The humble, open approach to Catholic Church issues by the head of the Diocese of Springfield is welcome. A similar attitude in recent years could have helped the church here and elsewhere avoid loss and anguish.
In a pastoral letter issued on Ash Wednesday, the start of Lent, Bishop Mitchell T. Rozanski apologized to Western Massachusetts Catholics for the clergy sex abuse scandal and the pain caused by church closings. Echoing Pope Francis, he urged diocesan priests to get out among parishioners to bridge whatever divides had emerged. (Eagle, February 10).
The clergy sexual abuse scandal that damaged the Springfield diocese as well as the church worldwide, was magnified dramatically by the determination of the Catholic Church hierarchy to cover it up, discredit those who were abused and blame the media for investigating the scandal. A more open approach could have spared the church losses of credibility and finances.

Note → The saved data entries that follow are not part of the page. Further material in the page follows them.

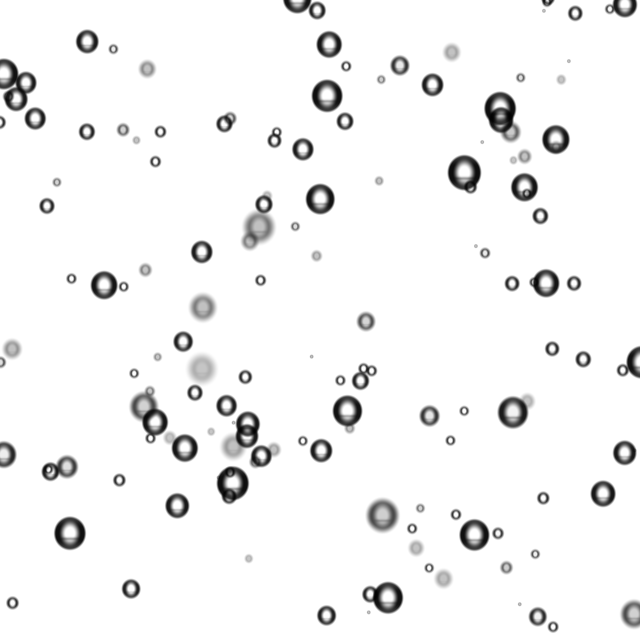
This pattern is drawn by a Shadertoy shader. Its source:

```glsl
// Scattered air bubbles with dark rims and bright cores, some out of focus, on white.

// Integer hash (PCG style): three values in 0..1 per bubble index and channel.
vec3 hash3(int index, int channel) {
    uvec3 v = uvec3(index, channel, index * 7 + 3) * 1664525u + 1013904223u;
    v.x += v.y * v.z; v.y += v.z * v.x; v.z += v.x * v.y;
    v ^= v >> 16u;
    v.x += v.y * v.z; v.y += v.z * v.x; v.z += v.x * v.y;
    return vec3(v >> 8u) / 16777216.0;
}

// Bubble centre; every fifth one clings to the bubble before it.
vec2 bubbleCentre(int index, float aspect) {
    bool clings = index % 5 == 4;
    vec2 centre = mix(vec2(-0.01), vec2(1.01), hash3(clings ? index - 1 : index, 1).xy);
    centre.x *= aspect;
    if (clings) {
        vec3 h = hash3(index, 2);
        float angle = 6.2832 * h.x;
        centre += vec2(cos(angle), sin(angle)) * mix(0.024, 0.05, h.y);
    }
    return centre;
}

// Light absorbed by one bubble; q is the offset in radii.
float bubbleInk(vec2 q, float radius, float size, float blur, float pixel) {
    q.y /= 1.06;
    float d = length(q);

    // Soft outer outline, widened by defocus
    float soft = mix(max(0.0024, 1.1 * pixel) / radius, 0.48, blur);
    float body = 1.0 - smoothstep(1.0 - soft, 1.0 + soft, d);

    // Bright upright core, crossed by a grey line above the lower glint
    float core = 1.0 - smoothstep(0.28, 0.82, length(q * vec2(1.1, 0.92)));
    float line = (q.y + 0.34) / 0.1;
    core *= 1.0 - 0.4 * size * exp(-line * line);
    core *= mix(1.0, 0.3, blur);

    // Rim is darkest on the left and right
    float rim = mix(0.76, 0.95, sqrt(size)) - 0.18 * smoothstep(0.35, 1.0, abs(q.y));
    return body * (1.0 - core) * mix(rim, 0.32, blur);
}

void mainImage(out vec4 fragColor, in vec2 fragCoord) {
    float pixel = 1.0 / iResolution.y;
    vec2 uv = fragCoord * pixel;
    float aspect = iResolution.x * pixel;
    float light = 1.0;

    for (int i = 0; i < 155; i++) {
        vec3 h = hash3(i, 3);

        // Evenly spread size ranks, with small bubbles most common
        float rank = fract(float(i) * 0.618034);
        float size = rank * rank;
        float blur = smoothstep(0.64, 0.96, h.x);
        float radius = mix(0.0066, 0.0255, size) * mix(1.0, 0.8, blur);

        // Occasional faint specks
        if (i % 16 == 7) {
            radius = 0.0026;
            blur = 0.85;
        }

        vec2 q = (uv - bubbleCentre(i, aspect)) / radius;
        if (dot(q, q) < 6.0) {
            light *= 1.0 - bubbleInk(q, radius, size, blur, pixel);
        }
    }

    fragColor = vec4(vec3(light), 1.0);
}
```
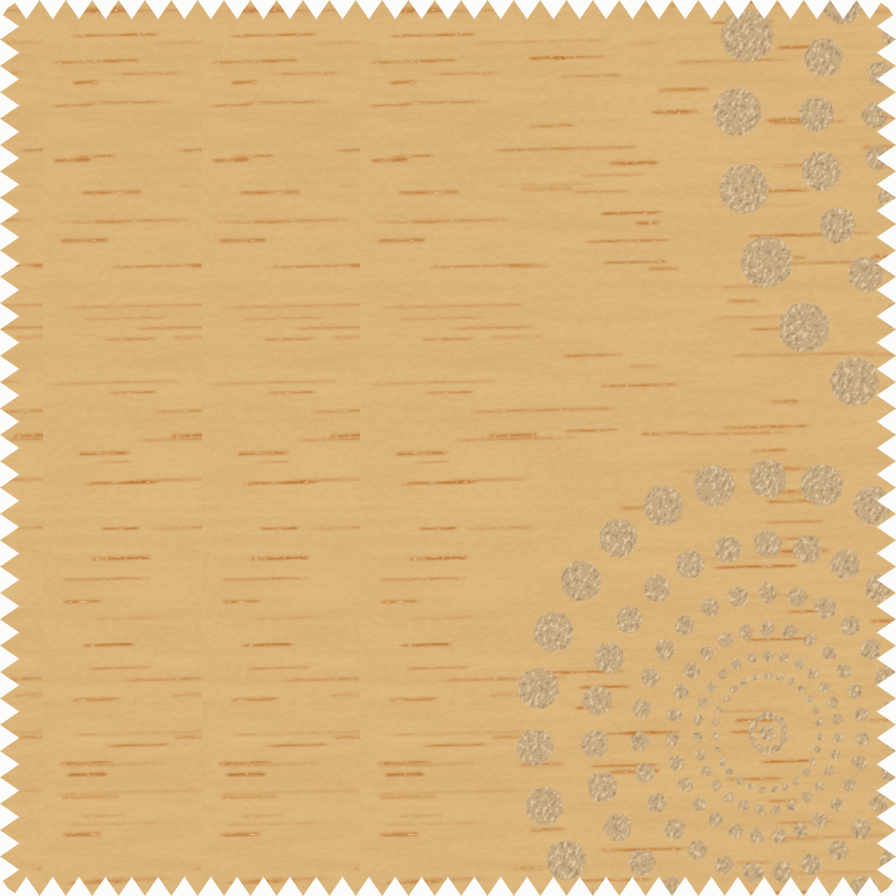
Give the GLSL for this texture, as a WebGL 2 fragment shader.

```glsl
#version 300 es
precision highp float;
// Pinked swatch of golden slub silk with embroidered rings of silvery dots.

uniform vec2 u_resolution;
out vec4 outColor;

const float TAU = 6.2831853;

// Colours
const vec3 SILK = vec3(0.865, 0.72, 0.495);
const vec3 SILK_SHADE = vec3(0.82, 0.645, 0.42);
const vec3 SLUB = vec3(0.74, 0.45, 0.20);
const vec3 BEAD = vec3(0.93, 0.82, 0.62);
const vec3 THREAD = vec3(0.77, 0.66, 0.505);
const vec3 THREAD_LIGHT = vec3(0.87, 0.79, 0.64);
const vec3 PAPER = vec3(0.99, 0.99, 0.98);

// Cloth: a strip repeats on the left, the last copy runs on to the right
const float STRIP_WIDTH = 0.1771;
const float STRIP_START = 0.0482;
const float LAST_SEAM = 0.4023;
const float SLUB_SLOPE = 0.025;

// Embroidery, sizes relative to the outer ring
const float DOTS_PER_RING = 27.0;
const int RING_COUNT = 6;
const float RING_SHRINK = 0.742;
const float DOT_SIZE = 0.085;
const vec2 LOW_CENTRE = vec2(0.857, 0.182);
const vec2 LOW_RADII = vec2(0.260, 0.284);
const vec2 HIGH_CENTRE = vec2(1.164, 0.866);
const vec2 HIGH_RADII = vec2(0.341, 0.371);
const float HIGH_TURN = -0.082;

// Pinked edge
const float TEETH = 34.0;
const float TOOTH_DEPTH = 0.0215;

float hash(vec2 p) {
    vec3 q = fract(vec3(p.xyx) * 0.1031);
    q += dot(q, q.yzx + 33.33);
    return fract((q.x + q.y) * q.z);
}

vec2 gradient(vec2 cell) {
    float a = TAU * hash(cell);
    return vec2(cos(a), sin(a));
}

float noise(vec2 p) {
    vec2 i = floor(p), f = p - i;
    vec2 s = f * f * f * (f * (f * 6.0 - 15.0) + 10.0);
    vec2 e = vec2(1.0, 0.0);
    float low = mix(dot(gradient(i), f), dot(gradient(i + e), f - e), s.x);
    float high = mix(dot(gradient(i + e.yx), f - e.yx), dot(gradient(i + 1.0), f - 1.0), s.x);
    return mix(low, high, s.y);
}

// Thin tapered slub threads, one candidate per cell: x = slub, y = pale beads
vec2 slubs(vec2 cloth, vec2 grid, float chance, float thickness, float seed) {
    vec2 p = vec2(cloth.x, cloth.y - SLUB_SLOPE * cloth.x) * grid;
    vec2 cell = floor(p);
    vec2 f = p - cell;
    vec2 key = cell + seed;
    float from = 0.45 * hash(key + 3.1);
    float to = from + mix(0.25, 0.55, hash(key + 7.7));
    float along = smoothstep(from, from + 0.06, f.x) * (1.0 - smoothstep(to - 0.06, to, f.x));
    float across = (f.y - mix(0.25, 0.75, hash(key + 11.3))) / (grid.y * thickness);
    float strength = step(hash(key + 17.9), chance) * mix(0.3, 0.9, hash(key + 23.0));
    float line = along * strength * exp(-across * across);
    float patchy = 0.75 + 0.6 * noise(cloth * vec2(55.0, 240.0) + seed);
    float beads = smoothstep(0.1, 0.5, noise(cloth * vec2(190.0, 300.0) + seed));
    return line * vec2(patchy, beads);
}

vec3 silk(vec2 uv) {
    float u = uv.x < LAST_SEAM ? mod(uv.x - STRIP_START, STRIP_WIDTH) : uv.x - LAST_SEAM;
    vec2 cloth = vec2(u, uv.y);
    float weave = noise(cloth * vec2(100.0, 250.0) + 0.9 * noise(cloth * 60.0));
    float grain = noise(cloth * vec2(230.0, 330.0));
    float bands = noise(cloth * vec2(4.0, 42.0)) + noise(cloth * vec2(11.0, 105.0));
    float shade = 0.17 + 0.28 * weave + 0.2 * grain + 0.25 * bands;
    vec3 colour = mix(SILK, SILK_SHADE, clamp(shade, -0.25, 1.0));
    vec2 s = slubs(cloth, vec2(5.2, 38.0), 0.55, 0.0019, 5.0);
    s += slubs(cloth, vec2(7.4, 25.0), 0.4, 0.0024, 41.0);
    s += 0.6 * slubs(cloth, vec2(3.1, 31.0), 0.5, 0.0021, 83.0);
    colour = mix(colour, SLUB, clamp(s.x, 0.0, 0.85));
    return mix(colour, BEAD, clamp(0.7 * s.y, 0.0, 0.6));
}

// Signed distance to concentric oval rings of round dots
float dotRings(vec2 p, vec2 radii, float turn) {
    vec2 q = p / radii;
    float spacing = TAU / DOTS_PER_RING;
    float k = round((atan(-q.x, q.y) - turn) / spacing);
    float angle = k * spacing + turn;
    vec2 ray = vec2(-sin(angle), cos(angle));
    float ring = 1.0, nearest = 1.0;
    for (int i = 0; i < RING_COUNT; i++) {
        float size = DOT_SIZE * radii.x * pow(ring, 1.12);
        size *= mix(0.92, 1.06, hash(vec2(k + 40.0, float(i))));
        nearest = min(nearest, length((q - ray * ring) * radii) - size);
        ring *= RING_SHRINK;
    }
    // Small boss in the middle
    float r = length(q);
    float boss = min(r - 0.032, abs(r - 0.07) - 0.012) * radii.x;
    return min(nearest, boss);
}

void main() {
    vec2 uv = gl_FragCoord.xy / u_resolution;
    float soft = 1.0 / min(u_resolution.x, u_resolution.y);
    vec3 colour = silk(uv);

    // Embroidered dots with ragged, slanted stitches
    float d = min(dotRings(uv - LOW_CENTRE, LOW_RADII, 0.0),
                  dotRings(uv - HIGH_CENTRE, HIGH_RADII, HIGH_TURN));
    d += 0.0025 * noise(uv * 170.0);
    vec2 slant = vec2(uv.x * 0.8 - uv.y * 0.5, uv.x * 0.5 + uv.y * 0.8);
    float stitch = noise(slant * vec2(270.0, 130.0)) + 0.6 * noise(uv * 310.0);
    vec3 thread = mix(THREAD, THREAD_LIGHT, smoothstep(0.0, 0.6, stitch));
    thread *= 1.0 - 0.14 * smoothstep(0.1, 0.6, -stitch);
    colour = mix(colour, thread, 0.92 * (1.0 - smoothstep(-soft, soft, d)));

    // Zigzag cut on all four sides
    vec2 teeth = abs(fract(uv * TEETH) * 2.0 - 1.0) * TOOTH_DEPTH;
    vec2 inset = min(uv, 1.0 - uv) - teeth.yx;
    float cut = min(inset.x, inset.y);
    colour = mix(PAPER, colour, smoothstep(-1.3 * soft, 1.3 * soft, cut));
    outColor = vec4(colour, 1.0);
}
```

The same applies to church closings, including those in the Berkshires, necessitated by losses of population and monetary contributions. The haughty refusal to even engage in a dialogue with parishioners of churches targeted for closing, notably in Adams, caused the Springfield Diocese to alienate Catholics. Hard lessons having been learned the hard way, it may be that the diocese is now ready to listen and work with its members.